An end to glowing screens at gigs?
Apple has just been granted a patent for technology that could put an end to people using their iPhones at concerts, 9to5Mac reports.
Most cameras are only capable of receiving visible light, but Apple’s patent would allow a camera with extra circuitry to receive data through the invisible infrared portion of the spectrum.
The technology has multiple uses, but what this means for concert-goers is that infrared transmitters in a venue would send data that disables your camera as soon as you hold it up to take a photo or video.
There’s no indication Apple is planning to build this feature into your iPhone yet. The patent application was originally filed in 2011 and technology has changed a great deal since, but as Patently Apple notes it did file for the patent again in 2014.
While the system has obvious uses for artists that discourage audience photography such as Kate Bush, it could also be used to block photography in sensitive locations and stop the illegal filming of movies in cinemas.
Another possible use, as the patent explains, is for museums. It would allow people to hold up an iPhone in front of an exhibit and receive information via infrared that would appear on screen – like augmented reality.
However, with the patent being awarded to Apple, it’s likely it would only feature in iPhones. For those keen to take photos at a concert regardless, there’s always Android.
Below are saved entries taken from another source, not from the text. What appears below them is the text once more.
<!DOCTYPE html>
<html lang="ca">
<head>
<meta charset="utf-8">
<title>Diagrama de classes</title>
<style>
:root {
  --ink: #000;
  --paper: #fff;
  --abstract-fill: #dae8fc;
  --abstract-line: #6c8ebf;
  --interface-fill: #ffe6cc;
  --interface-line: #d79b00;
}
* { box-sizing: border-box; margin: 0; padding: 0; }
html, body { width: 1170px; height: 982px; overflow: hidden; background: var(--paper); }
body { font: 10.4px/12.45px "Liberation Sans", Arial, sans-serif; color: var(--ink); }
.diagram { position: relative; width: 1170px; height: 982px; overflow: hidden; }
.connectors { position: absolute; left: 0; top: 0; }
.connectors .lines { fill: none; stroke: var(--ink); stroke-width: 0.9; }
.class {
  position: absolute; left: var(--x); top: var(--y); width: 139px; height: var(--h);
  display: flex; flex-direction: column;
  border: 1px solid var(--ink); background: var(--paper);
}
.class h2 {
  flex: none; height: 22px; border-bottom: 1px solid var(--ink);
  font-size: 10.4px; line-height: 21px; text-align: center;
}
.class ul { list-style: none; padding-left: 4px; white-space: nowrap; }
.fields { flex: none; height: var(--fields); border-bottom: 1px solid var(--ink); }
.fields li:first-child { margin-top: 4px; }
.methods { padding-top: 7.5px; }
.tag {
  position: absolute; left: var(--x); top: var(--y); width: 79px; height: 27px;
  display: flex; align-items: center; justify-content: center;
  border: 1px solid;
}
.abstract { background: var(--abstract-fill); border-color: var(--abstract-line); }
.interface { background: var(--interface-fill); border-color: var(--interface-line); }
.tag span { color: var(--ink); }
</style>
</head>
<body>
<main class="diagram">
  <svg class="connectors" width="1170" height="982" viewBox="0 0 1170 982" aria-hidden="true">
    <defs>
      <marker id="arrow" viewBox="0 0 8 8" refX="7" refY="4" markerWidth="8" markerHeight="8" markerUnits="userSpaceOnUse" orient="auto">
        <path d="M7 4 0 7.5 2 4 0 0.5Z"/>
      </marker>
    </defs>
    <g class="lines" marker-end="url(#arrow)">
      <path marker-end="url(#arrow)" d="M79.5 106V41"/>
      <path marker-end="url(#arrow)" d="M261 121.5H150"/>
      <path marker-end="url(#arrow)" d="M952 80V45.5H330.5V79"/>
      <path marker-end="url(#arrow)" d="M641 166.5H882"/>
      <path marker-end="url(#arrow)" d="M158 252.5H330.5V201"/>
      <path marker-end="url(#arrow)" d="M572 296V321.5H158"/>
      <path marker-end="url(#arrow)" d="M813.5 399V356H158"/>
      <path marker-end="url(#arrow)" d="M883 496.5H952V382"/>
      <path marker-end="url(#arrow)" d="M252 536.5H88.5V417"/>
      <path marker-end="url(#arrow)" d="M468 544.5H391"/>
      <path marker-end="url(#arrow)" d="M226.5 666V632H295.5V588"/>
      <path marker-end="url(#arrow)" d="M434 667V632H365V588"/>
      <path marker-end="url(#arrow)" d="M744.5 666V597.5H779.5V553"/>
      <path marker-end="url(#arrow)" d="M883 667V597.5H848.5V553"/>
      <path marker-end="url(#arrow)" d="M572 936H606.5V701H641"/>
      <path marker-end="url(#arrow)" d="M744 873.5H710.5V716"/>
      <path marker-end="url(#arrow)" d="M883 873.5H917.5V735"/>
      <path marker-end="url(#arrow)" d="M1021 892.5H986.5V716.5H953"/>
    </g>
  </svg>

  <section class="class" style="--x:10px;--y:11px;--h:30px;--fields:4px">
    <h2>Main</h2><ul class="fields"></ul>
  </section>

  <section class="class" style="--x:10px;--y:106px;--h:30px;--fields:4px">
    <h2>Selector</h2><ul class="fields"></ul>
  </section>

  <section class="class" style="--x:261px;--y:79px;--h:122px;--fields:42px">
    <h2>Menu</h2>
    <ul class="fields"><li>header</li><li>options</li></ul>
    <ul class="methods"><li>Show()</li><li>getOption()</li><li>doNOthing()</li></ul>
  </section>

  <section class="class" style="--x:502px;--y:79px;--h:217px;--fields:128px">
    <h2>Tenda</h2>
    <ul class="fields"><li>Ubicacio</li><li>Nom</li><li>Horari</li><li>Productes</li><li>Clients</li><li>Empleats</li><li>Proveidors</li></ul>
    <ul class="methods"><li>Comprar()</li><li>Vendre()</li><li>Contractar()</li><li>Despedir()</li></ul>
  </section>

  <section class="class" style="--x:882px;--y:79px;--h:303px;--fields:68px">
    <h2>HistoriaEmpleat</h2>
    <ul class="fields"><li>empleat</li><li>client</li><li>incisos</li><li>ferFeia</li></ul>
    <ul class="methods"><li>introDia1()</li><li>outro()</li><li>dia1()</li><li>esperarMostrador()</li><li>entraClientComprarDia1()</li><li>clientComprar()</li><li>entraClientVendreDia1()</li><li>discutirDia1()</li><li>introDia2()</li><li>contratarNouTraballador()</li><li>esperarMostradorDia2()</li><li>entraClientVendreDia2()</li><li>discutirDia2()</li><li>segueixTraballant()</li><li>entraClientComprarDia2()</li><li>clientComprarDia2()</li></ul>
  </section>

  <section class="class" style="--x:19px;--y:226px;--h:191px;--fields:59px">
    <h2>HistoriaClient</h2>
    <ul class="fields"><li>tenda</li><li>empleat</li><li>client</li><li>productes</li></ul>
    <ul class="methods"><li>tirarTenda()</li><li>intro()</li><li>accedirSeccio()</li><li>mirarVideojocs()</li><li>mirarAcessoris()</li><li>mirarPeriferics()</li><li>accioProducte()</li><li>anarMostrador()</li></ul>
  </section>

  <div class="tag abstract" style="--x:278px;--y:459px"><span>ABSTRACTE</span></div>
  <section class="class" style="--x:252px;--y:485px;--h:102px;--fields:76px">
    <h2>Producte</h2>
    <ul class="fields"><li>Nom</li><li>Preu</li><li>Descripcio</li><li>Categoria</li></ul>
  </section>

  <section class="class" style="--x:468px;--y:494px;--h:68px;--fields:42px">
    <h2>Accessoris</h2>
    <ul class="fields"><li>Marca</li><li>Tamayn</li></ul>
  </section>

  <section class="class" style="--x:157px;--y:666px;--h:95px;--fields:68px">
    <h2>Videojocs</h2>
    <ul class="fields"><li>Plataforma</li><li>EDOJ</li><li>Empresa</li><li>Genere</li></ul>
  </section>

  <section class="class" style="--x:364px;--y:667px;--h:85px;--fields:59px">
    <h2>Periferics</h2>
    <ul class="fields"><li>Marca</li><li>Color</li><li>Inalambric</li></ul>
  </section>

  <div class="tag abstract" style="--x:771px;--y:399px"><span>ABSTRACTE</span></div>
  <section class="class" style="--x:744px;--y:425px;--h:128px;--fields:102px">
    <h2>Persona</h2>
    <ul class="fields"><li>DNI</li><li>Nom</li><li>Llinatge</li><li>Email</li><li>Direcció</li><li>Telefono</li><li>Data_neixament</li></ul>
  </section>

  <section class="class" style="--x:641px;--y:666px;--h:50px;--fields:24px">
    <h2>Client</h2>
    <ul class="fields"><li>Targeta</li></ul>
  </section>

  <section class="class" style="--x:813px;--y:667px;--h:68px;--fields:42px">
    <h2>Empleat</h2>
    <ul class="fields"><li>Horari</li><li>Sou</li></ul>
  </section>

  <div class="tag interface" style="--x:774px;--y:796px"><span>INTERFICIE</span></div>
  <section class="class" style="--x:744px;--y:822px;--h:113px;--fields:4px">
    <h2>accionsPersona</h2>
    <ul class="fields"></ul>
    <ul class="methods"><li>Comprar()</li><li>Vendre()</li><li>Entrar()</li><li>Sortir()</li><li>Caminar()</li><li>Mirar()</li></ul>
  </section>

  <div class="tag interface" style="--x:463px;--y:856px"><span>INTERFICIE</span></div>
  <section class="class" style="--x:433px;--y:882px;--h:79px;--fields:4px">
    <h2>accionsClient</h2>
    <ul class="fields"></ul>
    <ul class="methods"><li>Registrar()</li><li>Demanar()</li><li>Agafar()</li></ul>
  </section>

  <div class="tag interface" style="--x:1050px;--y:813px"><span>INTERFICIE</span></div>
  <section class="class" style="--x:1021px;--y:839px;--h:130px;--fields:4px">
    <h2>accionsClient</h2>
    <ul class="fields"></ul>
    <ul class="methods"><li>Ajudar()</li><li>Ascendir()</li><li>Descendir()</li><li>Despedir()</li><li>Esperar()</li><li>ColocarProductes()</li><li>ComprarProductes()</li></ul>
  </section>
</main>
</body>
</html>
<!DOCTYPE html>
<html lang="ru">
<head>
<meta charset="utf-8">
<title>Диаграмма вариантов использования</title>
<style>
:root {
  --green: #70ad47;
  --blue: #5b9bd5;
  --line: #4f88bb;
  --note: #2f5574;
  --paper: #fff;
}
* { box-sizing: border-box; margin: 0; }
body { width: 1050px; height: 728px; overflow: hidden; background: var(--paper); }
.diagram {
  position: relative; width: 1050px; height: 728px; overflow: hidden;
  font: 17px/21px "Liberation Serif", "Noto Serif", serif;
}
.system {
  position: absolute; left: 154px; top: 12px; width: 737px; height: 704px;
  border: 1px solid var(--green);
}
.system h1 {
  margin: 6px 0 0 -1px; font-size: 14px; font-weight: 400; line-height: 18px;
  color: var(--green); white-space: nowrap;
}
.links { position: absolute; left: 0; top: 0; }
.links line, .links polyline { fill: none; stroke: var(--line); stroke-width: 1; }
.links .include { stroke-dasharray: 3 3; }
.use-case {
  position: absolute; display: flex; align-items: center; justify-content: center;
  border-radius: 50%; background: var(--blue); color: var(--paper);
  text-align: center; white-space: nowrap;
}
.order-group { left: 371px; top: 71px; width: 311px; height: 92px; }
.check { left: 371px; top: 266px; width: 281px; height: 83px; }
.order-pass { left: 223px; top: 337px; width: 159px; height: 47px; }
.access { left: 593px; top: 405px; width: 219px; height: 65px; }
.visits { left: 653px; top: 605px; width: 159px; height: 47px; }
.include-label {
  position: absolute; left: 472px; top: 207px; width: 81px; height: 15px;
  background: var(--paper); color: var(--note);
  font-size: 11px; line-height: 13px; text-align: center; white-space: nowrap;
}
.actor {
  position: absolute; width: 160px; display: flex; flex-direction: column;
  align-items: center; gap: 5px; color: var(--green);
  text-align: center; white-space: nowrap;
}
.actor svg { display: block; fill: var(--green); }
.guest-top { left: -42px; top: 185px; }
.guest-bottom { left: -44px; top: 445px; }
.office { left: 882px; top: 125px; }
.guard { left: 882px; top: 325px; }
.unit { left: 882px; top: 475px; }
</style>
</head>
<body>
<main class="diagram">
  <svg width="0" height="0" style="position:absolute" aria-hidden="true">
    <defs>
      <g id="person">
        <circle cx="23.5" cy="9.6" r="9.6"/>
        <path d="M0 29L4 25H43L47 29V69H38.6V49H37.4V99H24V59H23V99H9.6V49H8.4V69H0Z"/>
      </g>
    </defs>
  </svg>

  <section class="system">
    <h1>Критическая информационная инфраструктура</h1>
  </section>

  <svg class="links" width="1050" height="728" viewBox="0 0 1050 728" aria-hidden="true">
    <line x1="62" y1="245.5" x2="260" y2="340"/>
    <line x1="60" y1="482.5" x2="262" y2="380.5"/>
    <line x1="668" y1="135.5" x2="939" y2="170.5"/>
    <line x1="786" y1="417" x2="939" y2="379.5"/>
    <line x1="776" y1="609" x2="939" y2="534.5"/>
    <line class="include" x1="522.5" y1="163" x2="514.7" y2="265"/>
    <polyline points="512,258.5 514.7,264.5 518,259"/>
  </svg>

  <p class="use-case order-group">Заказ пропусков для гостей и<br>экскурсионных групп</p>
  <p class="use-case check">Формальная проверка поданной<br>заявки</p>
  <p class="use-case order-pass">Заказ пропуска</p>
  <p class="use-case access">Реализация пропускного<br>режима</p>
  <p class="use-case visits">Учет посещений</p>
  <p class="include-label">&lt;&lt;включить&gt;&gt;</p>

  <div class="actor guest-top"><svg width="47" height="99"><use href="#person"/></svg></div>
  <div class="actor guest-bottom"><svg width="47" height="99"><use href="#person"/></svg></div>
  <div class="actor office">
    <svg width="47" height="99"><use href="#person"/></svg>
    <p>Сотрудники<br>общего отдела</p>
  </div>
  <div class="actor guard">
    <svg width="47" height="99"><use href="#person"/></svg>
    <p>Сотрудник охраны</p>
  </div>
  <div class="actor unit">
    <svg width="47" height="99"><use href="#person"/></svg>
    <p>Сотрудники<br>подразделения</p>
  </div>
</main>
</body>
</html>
Not every artist dislikes phone at gigs: Radiohead actively encouraged audience members to livestream their performance at Iceland’s Secret Solstice on Periscope earlier this month.